Think about how field wiring going to the machine will route into the panel. Will you use conduit, cables or wireway? Will the wiring enter from the bottom, the top or the side? Referring back to our first best practice, consider how best to keep the power and control wiring separated. Lay out terminal strips so that there are separate wire ducts for the internal and field wiring. This simplifies the field wiring and also helps if you have to disconnect the wiring when shipping the machine.

3. Determine the right size wiring duct

Wire duct can consume a lot of space in a panel, especially if you run extra ducts to separate power and control. The proper size duct for each section is one that’s neither under-filled nor over-filled and one that has space for easy access when wiring. It is sometimes helpful to draw a cross-section of the duct profile in CAD and then fill it with circles that represent the wire sizes and quantities. This quick visual can help evaluate the loading for different size ducts. This is especially useful when working with large-diameter wire and cables.

4. Provide adequate space for wire routing

When designing panel layouts in CAD, it’s tempting to reduce the working space around components in order to shrink the overall size of the panel. However, you also need to provide adequate room to get your hands and tools into spaces. After building a panel, go evaluate the space you put around different devices and take some notes. This will help you improve future design. When working with larger wire, be sure to allow enough room to route and bend those wires.

5. Properly ground the panel and devices

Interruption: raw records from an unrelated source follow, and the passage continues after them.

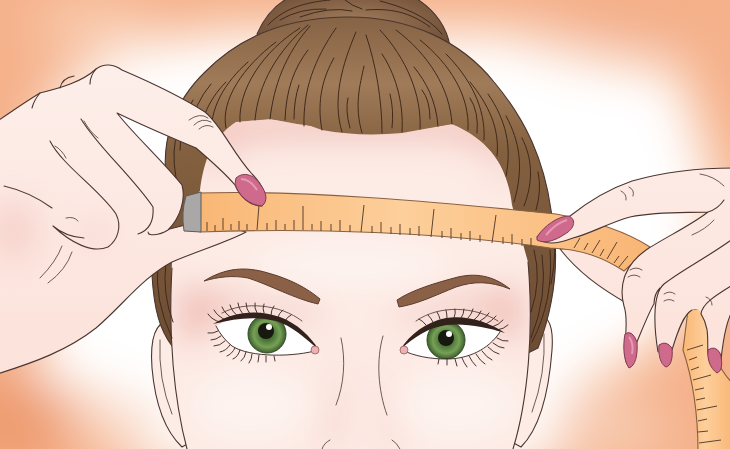
<!DOCTYPE html>
<html lang="en">
<head>
<meta charset="utf-8">
<title>Measuring the forehead</title>
<style>
:root{--peach:#f6b793;--ink:#4a3630;--skin:#fdebe5;--hair-dark:#3f2a1c;--nail:#cf6a8c;--blush:#e9a8a0;--brow:#8a6047}
html,body{margin:0;height:100%;overflow:hidden}
body{width:730px;height:449px;background:var(--peach)}
svg{display:block}
.line{fill:none;stroke:var(--ink);stroke-width:1.1;stroke-linecap:round;stroke-linejoin:round}
.fine{stroke-width:.8}
.outlined{stroke:var(--ink);stroke-width:1.1;stroke-linejoin:round}
.skin{fill:var(--skin)}
.hand{fill:url(#handSkin)}
.strands{fill:none;stroke:var(--hair-dark);stroke-width:1;stroke-linecap:round}
.nail{fill:var(--nail);stroke:#7d3a50;stroke-width:1}
.tape{fill:url(#tapeTone);stroke:#8a6140;stroke-width:1.1}
.ticks{fill:none;stroke:#5d4330;stroke-width:1}
.lash{fill:none;stroke:#33211c;stroke-width:.9;stroke-linecap:round}
.blush{fill:var(--blush)}
</style>
</head>
<body>
<svg width="730" height="449" viewBox="0 0 730 449" role="img" aria-label="Drawing of a woman measuring the width of her forehead with a tape measure">
<defs>
<filter id="soft" x="-50%" y="-50%" width="200%" height="200%"><feGaussianBlur stdDeviation="15"/></filter>
<filter id="glow" x="-50%" y="-50%" width="200%" height="200%"><feGaussianBlur stdDeviation="26"/></filter>
<linearGradient id="hairTone" x1="0" y1="17" x2="0" y2="350" gradientUnits="userSpaceOnUse"><stop offset="0" stop-color="#866345"/><stop offset=".2" stop-color="#a07b59"/><stop offset=".4" stop-color="#83603f"/><stop offset="1" stop-color="#6d4c33"/></linearGradient>
<radialGradient id="bunTone" cx=".5" cy=".4" r=".7"><stop offset="0" stop-color="#a27c5c"/><stop offset="1" stop-color="#64452f"/></radialGradient>
<linearGradient id="tapeTone"><stop offset="0" stop-color="#f9b775"/><stop offset=".45" stop-color="#fdcf9b"/><stop offset="1" stop-color="#f9b675"/></linearGradient>
<linearGradient id="handSkin" x1="0" y1="70" x2="0" y2="375" gradientUnits="userSpaceOnUse"><stop offset="0" stop-color="#fdeee9"/><stop offset="1" stop-color="#fce2da"/></linearGradient>
<radialGradient id="irisTone"><stop offset=".3" stop-color="#456f33"/><stop offset=".7" stop-color="#77a057"/><stop offset="1" stop-color="#3b5f2b"/></radialGradient>
<path id="faceShape" d="M172 262L200 190C204 160 212 138 236 122L270 119Q370 140 452 124C492 140 508 170 512 205L528 262C534 330 528 400 513 449H187C174 400 168 335 172 262Z"/>
<path id="leftEyeShape" d="M216 326C234 315 258 313 278 319C296 325 308 337 318 350C296 357 250 358 232 346Q222 338 216 326Z"/>
<path id="rightEyeShape" d="M402 350C412 336 426 324 446 320C466 317 484 322 500 332C488 350 468 359 446 359C430 359 414 356 402 350Z"/>
<clipPath id="faceClip"><use href="#faceShape"/></clipPath>
<clipPath id="leftEyeClip"><use href="#leftEyeShape"/></clipPath>
<clipPath id="rightEyeClip"><use href="#rightEyeShape"/></clipPath>
</defs>

<g id="background">
<rect width="730" height="449" fill="#f5b18a"/>
<g filter="url(#glow)">
<path d="M50 95L130 45L220 30H500L590 55L680 70L715 180L700 300L650 350L575 390L560 470H130L110 400L40 380L40 200Z" fill="#fff"/>
<ellipse cx="90" cy="25" rx="60" ry="24" fill="#f9cfb4"/>
<ellipse cx="10" cy="420" rx="60" ry="48" fill="#ee9c70"/>
<ellipse cx="640" cy="10" rx="100" ry="22" fill="#f3b08a"/>
<ellipse cx="610" cy="430" rx="60" ry="34" fill="#f7cbb1"/>
<ellipse cx="120" cy="425" rx="45" ry="28" fill="#f9dac8"/>
</g>
</g>

<g id="bun">
<path class="outlined" d="M257 34C264 18 276 4 290 -3H414C432 8 446 24 450 46C420 66 290 66 257 34Z" fill="url(#bunTone)"/>
<path class="strands" d="M268 25C286 6 310 2 330 0M280 20Q300 8 326 9M300 17Q330 6 352 11M442 34C428 16 400 6 380 1M430 27C410 12 390 8 366 10M345 0Q352 6 362 9"/>
</g>

<g id="ears" class="skin outlined">
<path d="M170 320C154 322 150 342 152 368C155 402 164 430 182 447L194 440L182 330Z"/>
<path d="M530 322C546 308 554 322 552 350C549 390 540 428 521 447L508 440L522 340Z"/>
<path class="line fine" d="M160 340Q158 380 172 414M544 334Q546 374 532 412"/>
</g>

<path id="hair" class="outlined" fill="url(#hairTone)" d="M172 346C160 330 154 310 152 275C155 250 166 230 168 190C158 140 176 100 205 72C240 36 285 18 345 17C410 16 462 42 494 82C526 120 544 160 551 210C558 245 560 290 538 348L524 355L505 200L470 140H240L200 190L178 350Z"/>

<g id="face">
<use class="skin" href="#faceShape"/>
<g clip-path="url(#faceClip)">
<g class="blush" filter="url(#soft)">
<path d="M205 112H500L510 190L485 150L440 140H280L235 145L210 185Z" opacity=".5"/>
<path d="M178 285L230 295L310 308L322 328L290 314L230 308L205 335L180 345Z" opacity=".6"/>
<path d="M522 285L480 295L410 310L388 330L420 318L480 312L502 335L522 345Z" opacity=".6"/>
<path d="M336 340L346 400L338 449H324L336 390ZM378 340L386 400L396 449H384Z" opacity=".35"/>
</g>
<g fill="#fff" filter="url(#soft)" opacity=".4"><ellipse cx="250" cy="405" rx="60" ry="36"/><ellipse cx="458" cy="405" rx="60" ry="36"/><ellipse cx="350" cy="265" rx="100" ry="24"/></g>
</g>
<path class="line" d="M172 268C168 335 174 400 187 449M528 262C534 330 528 400 513 449"/>
<path class="line fine" d="M341 338C346 360 344 385 336 405M383 336C376 360 378 390 387 415M322 449Q324 443 330 440M400 449Q397 443 392 440"/>
</g>

<g id="fringe">
<path d="M196 196C198 165 208 140 236 121L270 119Q300 121 322 130Q360 137 402 133L452 124C494 142 508 170 514 208L534 212L515 130L470 78L380 45L280 55L215 90L180 150Z" fill="url(#hairTone)"/>
<path class="strands" d="M270 119C274 85 285 55 310 26M285 120C286 90 294 68 308 50M304 126C303 90 314 60 336 28M322 130C316 100 324 75 334 58M342 132C332 100 342 65 356 32M362 133C354 105 360 85 364 66M382 133C382 100 376 65 366 35M402 132C404 100 394 72 382 54M420 129C422 95 406 58 380 30M438 126C436 100 426 82 414 67M452 124C450 88 428 54 396 30M255 120C258 84 278 50 308 25M240 122C238 90 262 52 300 28M226 128C220 100 244 66 276 42M212 138C208 110 225 82 248 62M201 152C196 126 208 100 226 82M190 130Q194 104 211 84M180 150Q180 120 193 100M176 178Q171 150 178 130M468 130C470 96 450 64 420 40M484 140C486 108 470 78 446 54M497 156C500 128 488 104 470 82M506 176C512 146 506 120 488 94M514 202C524 168 520 142 506 116M524 206C534 180 532 158 522 138M536 210Q542 190 538 172M294 119Q294 100 299 85M350 128Q345 110 348 98M392 128Q394 110 390 94M430 119Q430 100 422 90M477 133Q479 112 470 98"/>
<path class="strands" d="M158 264Q154 300 172 338M166 262Q162 294 173 322M550 250Q554 300 532 342M542 255Q548 296 531 338M534 250Q542 280 531 312M552 224Q558 250 551 284"/>
</g>

<g id="brows" fill="var(--brow)" stroke="#5b3c2c">
<path d="M204 281C225 268 245 266 268 273C290 279 307 288 320 299L318 304C295 299 270 285 248 278C232 275 218 277 204 281Z"/>
<path d="M397 300C412 290 435 283 458 277C480 272 496 278 510 289C490 281 474 281 456 287C436 295 418 304 399 307Z"/>
</g>

<g id="left-eye">
<use href="#leftEyeShape" fill="#fff"/>
<g clip-path="url(#leftEyeClip)"><circle cx="267" cy="334" r="19" fill="url(#irisTone)" stroke="#2f4b24"/><circle cx="266" cy="331" r="8" fill="#17180f"/><circle cx="269" cy="327" r="3" fill="#fff"/></g>
<path d="M213 324C236 310 260 310 280 317C298 324 310 336 319 350C304 337 292 326 276 321C256 316 236 318 213 324Z" fill="#33211c"/>
<path class="lash" d="M216 326Q222 338 232 346C250 358 296 357 318 350M220 322Q212 320 208 314M226 320Q218 317 214 310M232 318Q225 314 222 307M238 316Q232 312 230 305M244 315Q239 310 238 303M250 314Q246 309 246 303M257 313Q254 308 255 303M264 313Q262 309 264 304M271 315Q271 310 274 306M278 317Q279 313 283 310M285 321Q287 317 291 315M218 331Q213 334 208 333M221 336Q216 340 211 340M225 341Q220 346 214 346M230 345Q226 351 220 352M235 348Q232 354 227 356M240 350Q238 357 233 359M246 352Q245 358 241 361M252 354Q252 359 249 363M259 355L258 362M266 356L266 362M274 356L275 361"/>
<path class="line fine" d="M222 313C244 301 280 304 302 321"/>
<circle cx="315" cy="350" r="4" fill="#eab2b3" stroke="#9b5b5b" stroke-width=".8"/>
</g>
<g id="right-eye">
<use href="#rightEyeShape" fill="#fff"/>
<g clip-path="url(#rightEyeClip)"><circle cx="446" cy="340" r="19" fill="url(#irisTone)" stroke="#2f4b24"/><circle cx="446" cy="338" r="8" fill="#17180f"/><circle cx="449" cy="334" r="3" fill="#fff"/></g>
<path d="M400 350C410 334 426 322 446 318C468 315 488 322 505 333C486 327 466 323 446 325C428 328 414 337 400 350Z" fill="#33211c"/>
<path class="lash" d="M402 350C414 356 430 359 446 359C468 359 488 350 500 332M426 325Q423 321 419 319M433 322Q431 318 428 315M440 319Q439 315 437 312M447 318Q447 314 446 310M454 318Q456 313 455 309M461 318Q464 314 464 309M468 318Q472 314 473 309M474 320Q479 316 481 311M480 321Q486 318 489 313M486 324Q492 321 496 316M492 327Q499 325 503 320M497 330Q504 329 508 325M497 338Q503 342 508 341M493 343Q499 348 504 348M488 347Q494 353 499 354M482 351Q487 358 492 360M476 354Q480 361 485 364M469 356Q472 362 476 366M462 358Q464 363 467 367M455 359L457 366M447 359L447 365M439 359L438 364"/>
<path class="line fine" d="M416 321C440 304 476 307 498 321"/>
<circle cx="404" cy="350" r="4" fill="#eab2b3" stroke="#9b5b5b" stroke-width=".8"/>
</g>

<g id="left-thumb">
<path class="hand outlined" d="M60 236L150 234L205 220L246 232C225 243 200 250 172 262C142 278 122 306 96 328C68 350 36 362 -6 375V240Z"/>
</g>
<path id="right-thumb" class="hand outlined" d="M560 249C578 272 600 288 628 304L650 262L610 246Z"/>

<g id="tape-measure">
<path class="tape" d="M688 310L706 308C706 342 716 366 733 384V452H698C698 400 688 365 683 350Z"/>
<path class="ticks" d="M687 350l16-5M689 360l8-3M691 370l8-3M693 380l18-5M695 390l9-2M696 400l9-2M697 410l20-4M698 421l9-2M698 432l10-1M699 443l22-3"/>
<path class="tape" d="M200 193C300 190 430 201 556 214C600 222 630 234 650 247L624 271C604 258 582 249 550 248C440 232 310 228 200 232Z"/>
<path d="M186 196L201 192V232L184 231Q181 212 186 196Z" fill="#a9a8a6" stroke="#5e5a57"/>
<path class="ticks" d="M207 231v-9M215 231v-6M223 230v-12M231 230v-6M239 230v-9M247 230v-6M257 230l2-25M267 230v-7M276 230v-10M285 230v-6M294 230v-10M303 230v-24M312 230v-6M321 231v-10M331 231v-7M340 231v-11M350 232v-7M361 232l3-27M372 233v-7M381 233v-11M391 234v-7M400 235v-11M410 235v-7M419 236v-10M431 237l3-28M442 238v-7M451 239v-11M461 240v-7M470 241v-10M480 242v-7M492 243l4-28M503 244v-7M512 245v-11M522 246v-7M531 247v-9M574 248l6-10M584 250l4-7M592 253l8-13M600 256l4-7M607 259l10-17M614 263l5-7M619 267l9-11"/>
</g>

<g id="left-hand">
<path class="hand" d="M-4 122C14 110 25 102 40 93C60 88 82 82 96 69C104 63 114 64 122 70C150 82 180 96 205 112C222 126 232 152 252 174C264 186 268 198 262 206C250 206 240 197 235 185C224 172 210 160 196 148C172 138 148 128 117 113C135 136 160 158 182 185C186 200 180 218 168 230C158 236 148 236 148 233L150 250L60 310L-4 330Z"/>
<path class="line" d="M-4 122C14 110 25 102 40 93C60 88 82 82 96 69C104 63 114 64 122 70C150 82 180 96 205 112C222 126 232 152 252 174C264 186 268 198 262 206C250 206 240 197 235 185C224 172 210 160 196 148C172 138 148 128 117 113C135 136 160 158 182 185C186 200 180 218 168 230C158 236 148 236 148 232"/>
<path class="line" d="M81 119C98 147 132 176 153 207C154 220 150 230 138 234M50 141C62 165 100 190 116 214C122 226 118 240 108 247C92 254 70 242 53 226M53 226Q66 237 84 238M4 186Q30 192 52 208M40 93Q34 100 32 108M96 69Q90 76 90 84M60 88Q62 78 74 76"/>
<path class="line fine" d="M189 120Q200 112 208 118M194 125Q202 117 211 122M199 129Q206 123 213 127M84 121Q90 132 98 138M55 146Q62 150 66 158M66 218Q74 216 78 221M40 278Q56 262 62 246M48 283Q66 270 72 252"/>
<path class="nail" d="M236 178C244 171 254 175 260 184C267 193 268 201 262 206C249 205 239 196 235 184Z"/>
<path d="M241 179Q250 179 257 190" fill="none" stroke="#e39ab3" stroke-width="2"/>
<g class="blush" filter="url(#soft)" opacity=".3"><ellipse cx="14" cy="230" rx="24" ry="32"/><ellipse cx="95" cy="232" rx="18" ry="9"/></g>
</g>

<g id="right-hand">
<path class="hand" d="M734 168C696 168 664 172 632 181C606 190 585 204 570 216C555 222 545 228 537 237C544 246 560 243 573 238C590 234 608 223 630 217C660 211 685 213 708 212C690 226 664 238 646 250C626 264 618 284 624 306C630 324 622 344 626 362C634 370 638 358 636 344C644 325 650 310 654 304C654 322 654 344 660 362C666 370 673 364 672 350C678 330 684 314 692 310C704 304 708 328 708 350C708 366 718 374 721 362C723 340 726 320 734 308Z"/>
<path class="line" d="M734 168C696 168 664 172 632 181C606 190 585 204 570 216C555 222 545 228 537 237C544 246 560 243 573 238C590 234 608 223 630 217C660 211 685 213 708 212C690 226 664 238 646 250C626 264 618 284 624 306C630 324 622 344 626 362M636 344C644 325 650 310 654 304M734 238C708 257 682 270 664 284C652 294 654 328 658 352M672 350C678 330 684 314 692 310M734 284C718 294 702 303 701 314C710 328 707 340 708 354M721 360C723 340 726 320 734 308M708 212Q718 209 724 200M654 304Q654 294 660 288"/>
<path class="line fine" d="M629 187Q635 190 633 196M621 191Q627 194 626 200M630 270Q636 266 642 270M628 277Q634 273 640 277M664 294Q670 290 675 294M664 301Q669 298 674 301M706 297Q712 299 712 305M692 235Q706 229 714 220M700 174Q714 176 724 186"/>
<g class="nail">
<path d="M537 237C544 226 558 216 569 216C577 220 574 229 565 234C555 241 544 244 537 240Z"/>
<path d="M625 334Q632 329 637 342C638 356 635 366 629 368C623 360 623 344 625 334Z"/>
<path d="M659 345Q666 340 672 348C673 358 671 366 666 367C660 364 658 354 659 345Z"/>
<path d="M708 350Q715 345 720 353C723 363 722 371 717 373C710 368 707 359 708 350Z"/>
</g>
<path d="M546 235Q556 223 567 220M629 337Q634 343 632 354" fill="none" stroke="#e39ab3" stroke-width="2"/>
</g>
</svg>
</body>
</html>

Include a row of ground terminals in the panel and connect all ground wires here, including grounds from components, doors and the subplate. Consider mounting a ground terminal adjacent to the disconnect and running a large ground wire between it and the ground terminals. This makes it obvious where to terminate the ground for the incoming power.

Three useful national and international standards:

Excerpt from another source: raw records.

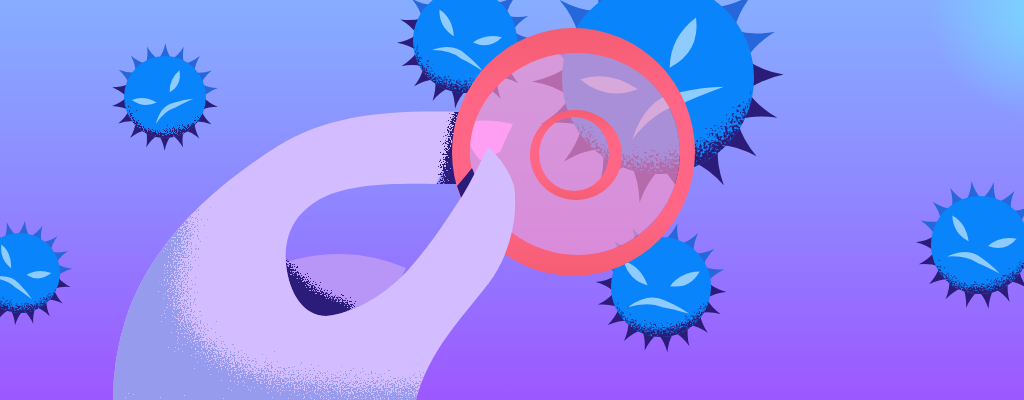
<!DOCTYPE html>
<html lang="en">
<head>
<meta charset="utf-8">
<title>Hand with lens and viruses</title>
<style>
  :root {
    --sky-top: #86aeff;
    --sky-mid: #8f86ff;
    --sky-low: #9d57ff;
    --glow: #7ad6ff;
    --virus: #0a84fb;
    --spike: #2668dc;
    --navy: #2a1c78;
    --face: #8ecbff;
    --skin: #d3bcff;
    --skin-shade: #979bee;
    --palm: #b896f7;
    --ring: #ff6685;
    --ring-warm: #f45d72;
    --lens: #ff96c6;
    --nail: #ff9ff4;
  }
  html, body { margin: 0; height: 100%; overflow: hidden; }
  .banner { display: block; width: 1024px; height: 400px; }
  .virus-body { fill: var(--virus); }
  .spike-light { fill: var(--spike); }
  .spike-dark, .shadow { fill: var(--navy); }
  .face { fill: var(--face); }
  .skin { fill: var(--skin); }
  .skin-shade { fill: var(--skin-shade); }
  .palm { fill: var(--palm); }
  .lens { fill: var(--lens); opacity: .65; }
  .ring { fill: url(#ring-fill); }
  .nail { fill: var(--nail); }
</style>
</head>
<body>
<svg class="banner" viewBox="0 0 1024 400" role="img" aria-label="A hand holds a round red lens in front of angry blue viruses">
  <defs>
    <linearGradient id="sky" x1="0" y1="0" x2="0" y2="1">
      <stop offset="0" stop-color="var(--sky-top)"/>
      <stop offset=".5" stop-color="var(--sky-mid)"/>
      <stop offset="1" stop-color="var(--sky-low)"/>
    </linearGradient>
    <radialGradient id="corner-glow" gradientUnits="userSpaceOnUse" cx="1040" cy="10" r="110">
      <stop offset="0" stop-color="var(--glow)"/>
      <stop offset="1" stop-color="var(--glow)" stop-opacity="0"/>
    </radialGradient>
    <linearGradient id="ring-fill" x1="0" y1="0" x2="0" y2="1">
      <stop offset="0" stop-color="var(--ring-warm)"/>
      <stop offset=".3" stop-color="var(--ring)"/>
      <stop offset=".75" stop-color="var(--ring)"/>
      <stop offset="1" stop-color="var(--ring-warm)"/>
    </linearGradient>

    <filter id="spray-virus" x="-20%" y="-60%" width="140%" height="220%" color-interpolation-filters="sRGB">
      <feTurbulence type="fractalNoise" baseFrequency=".4" numOctaves="2" seed="4" result="noise"/>
      <feDisplacementMap in="SourceGraphic" in2="noise" scale="62" xChannelSelector="R" yChannelSelector="G"/>
    </filter>
    <filter id="spray-hand" x="-20%" y="-20%" width="140%" height="140%" color-interpolation-filters="sRGB">
      <feTurbulence type="fractalNoise" baseFrequency=".7" numOctaves="2" seed="9" result="noise"/>
      <feDisplacementMap in="SourceGraphic" in2="noise" scale="78" xChannelSelector="R" yChannelSelector="G"/>
    </filter>
    <filter id="spray-fine" x="-40%" y="-40%" width="180%" height="180%" color-interpolation-filters="sRGB">
      <feTurbulence type="fractalNoise" baseFrequency=".7" numOctaves="2" seed="2" result="noise"/>
      <feDisplacementMap in="SourceGraphic" in2="noise" scale="26" xChannelSelector="R" yChannelSelector="G"/>
    </filter>

    <clipPath id="virus-clip"><circle r="100"/></clipPath>
    <path id="spike" d="M-15-94Q-4-108 1-131Q5-108 15-94Z"/>

    <g id="virus">
      <g class="spike-light">
        <use href="#spike"/>
        <use href="#spike" transform="rotate(20)"/>
        <use href="#spike" transform="rotate(40)"/>
        <use href="#spike" transform="rotate(60)"/>
        <use href="#spike" transform="rotate(80)"/>
        <use href="#spike" transform="rotate(-20)"/>
        <use href="#spike" transform="rotate(-40)"/>
        <use href="#spike" transform="rotate(-60)"/>
      </g>
      <g class="spike-dark">
        <use href="#spike" transform="rotate(100)"/>
        <use href="#spike" transform="rotate(120)"/>
        <use href="#spike" transform="rotate(140)"/>
        <use href="#spike" transform="rotate(160)"/>
        <use href="#spike" transform="rotate(180)"/>
        <use href="#spike" transform="rotate(200)"/>
        <use href="#spike" transform="rotate(220)"/>
        <use href="#spike" transform="rotate(240)"/>
        <use href="#spike" transform="rotate(260)"/>
        <use href="#spike" transform="rotate(280)"/>
      </g>
      <circle class="virus-body" r="100"/>
      <g clip-path="url(#virus-clip)">
        <path class="shadow" filter="url(#spray-virus)" d="M-112 0Q-92 62-40 82Q30 100 92 48L112 60L60 125H-80Z"/>
      </g>
    </g>

    <g id="angry-face" class="face">
      <path d="M-68-44Q-38-36-24-2Q-58-10-68-44Z"/>
      <path d="M68-30Q52 2 16-2Q34-28 68-30Z"/>
      <path d="M-58 38Q-22 10 8 24Q34 34 52 46Q20 38 4 36Q-22 26-58 38Z"/>
    </g>

    <path id="hand-outline" clip-rule="evenodd" fill-rule="evenodd" d="M462 112C390 110 330 114 278 146C208 190 150 246 126 318Q113 358 113 400H416C428 352 462 318 488 284C512 252 518 214 514 186Q507 164 488 147C478 170 474 178 470 184H436L455 150Z
      M438 184C390 183 350 184 322 198C292 214 284 238 286 264C289 294 304 316 326 316C352 314 384 296 410 268C436 238 450 214 470 184Z"/>
    <clipPath id="hand-clip"><use href="#hand-outline"/></clipPath>
    <path id="hand-hole" d="M438 184C390 183 350 184 322 198C292 214 284 238 286 264C289 294 304 316 326 316C352 314 384 296 410 268C436 238 450 214 470 184Z"/>
    <clipPath id="hole-clip"><use href="#hand-hole"/></clipPath>
    <clipPath id="finger-clip"><path d="M420 112H470V184H420Z"/></clipPath>
  </defs>

  <g id="background">
    <rect width="1024" height="400" fill="url(#sky)"/>
    <rect x="900" width="124" height="140" fill="url(#corner-glow)"/>
  </g>

  <g id="viruses">
    <g transform="translate(165 97)">
      <use href="#virus" transform="scale(.41)"/>
      <use href="#angry-face" transform="rotate(-38) scale(.41)"/>
    </g>
    <g transform="translate(465 41)">
      <use href="#virus" transform="rotate(8) scale(.52)"/>
      <use href="#angry-face" transform="rotate(18) scale(.5)"/>
    </g>
    <g transform="translate(658 78)">
      <use href="#virus" transform="rotate(-12) scale(.96)"/>
      <use href="#angry-face" transform="rotate(-34) scale(.96)"/>
    </g>
    <g transform="translate(661 287)">
      <use href="#virus" transform="rotate(-6) scale(.5)"/>
      <use href="#angry-face" transform="rotate(2) scale(.56)"/>
    </g>
    <g transform="translate(20 273)">
      <use href="#virus" transform="rotate(5) scale(.4)"/>
      <use href="#angry-face" transform="rotate(24) scale(.42)"/>
    </g>
    <g transform="translate(980 245)">
      <use href="#virus" transform="rotate(-8) scale(.49)"/>
      <use href="#angry-face" transform="rotate(14) scale(.5)"/>
    </g>
  </g>

  <g id="hand">
    <g clip-path="url(#hole-clip)">
      <path class="palm" d="M280 264Q345 242 406 268L380 320H280Z"/>
      <path class="shadow" filter="url(#spray-fine)" d="M274 262L290 264Q306 290 352 304L350 330H274Z"/>
    </g>
    <use class="skin" href="#hand-outline"/>
    <g clip-path="url(#hand-clip)">
      <path class="skin-shade" filter="url(#spray-hand)" d="M90 420V230L190 212Q176 262 178 300Q190 352 262 376Q340 392 440 388V420Z"/>
    </g>
    <g clip-path="url(#finger-clip)">
      <path class="shadow" filter="url(#spray-fine)" d="M456 104L446 150L440 196H480V104Z"/>
    </g>
  </g>

  <g id="lens">
    <ellipse class="lens" cx="574" cy="153" rx="106" ry="103"/>
    <path class="nail" d="M466 122Q488 118 513 124Q506 138 500 152L480 160Q466 146 466 122Z"/>
    <path class="ring" fill-rule="evenodd" d="M452 152A121.500 124 0 0 1 695 152A121.500 124 0 0 1 452 152ZM470 152C470 98 518 53 576 53C636 53 680 98 680 152C680 210 634 255 578 255C520 255 470 208 470 152Z"/>
    <path class="ring" fill-rule="evenodd" d="M530 155A46 45 0 0 1 622 155A46 45 0 0 1 530 155ZM539 154A35 37 0 0 0 609 154A35 37 0 0 0 539 154Z"/>
  </g>

  <g id="thumb">
    <path class="shadow" d="M457 186Q464 178 472 168L476 178L462 200Z"/>
    <path class="skin" d="M488 147Q507 164 514 186C518 214 512 252 488 284L440 300L410 268C436 238 452 214 468 186Q478 168 488 147Z"/>
  </g>
</svg>
</body>
</html>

  • NFPA79: Electrical Standard for Industrial Machinery—The official standard description is: “NFPA 79 provides safeguards for industrial machinery to protect operators, equipment, facilities, and work-in-progress from fire and electrical hazards,” but it contains a wealth of helpful information and is an essential tool for anyone designing industrial controls and equipment.
  • UL508A: the UL standard for the construction of Industrial Control Panels
  • CE specifications for Europe – The CE specifications contain a mix of directives and standards, including 2006/42/EC Machinery Directive, 2014/35/EU Low Voltage Directive, 2014/30/EU Electromagnetic Compatibility Directive and a long list of other standards for machine safety systems, risk assessments, guarding, ergonomics.

There are also separate standards for specific types of equipment. The best way to get started is to consult with a notified body. A notified body is an organization authorized by the EU to assess the conformity of products. They can help you determine which directives and standards are applicable to your equipment and also discuss methods for certifying your equipment.

Some of the Machinery Directive elements should be incorporated into your standard designs. They’re good practice and will help you create a more universal design. For example, use green/yellow wire for grounds and use touch-safe components throughout the panel.

And finally, for panel design and build resources, we have a section of Allied’s Expert Advice content dedicated to industrial control panels, and we’ve partnered with both Schneider Electric and Eaton on industrial panel builder digital resource hubs.

JIM DAVIS / director of advanced solutions and technical support / Allied Electronics & Automation

About the Author

Anna Townshend | Managing Editor

Anna Townshend has been a writer and journalist for 20 years. Previously, she was the editor of Marina Dock Age and International Dredging Review, until she joined Endeavor Business Media in June 2020. She is the managing editor of Control Design and Plant Services.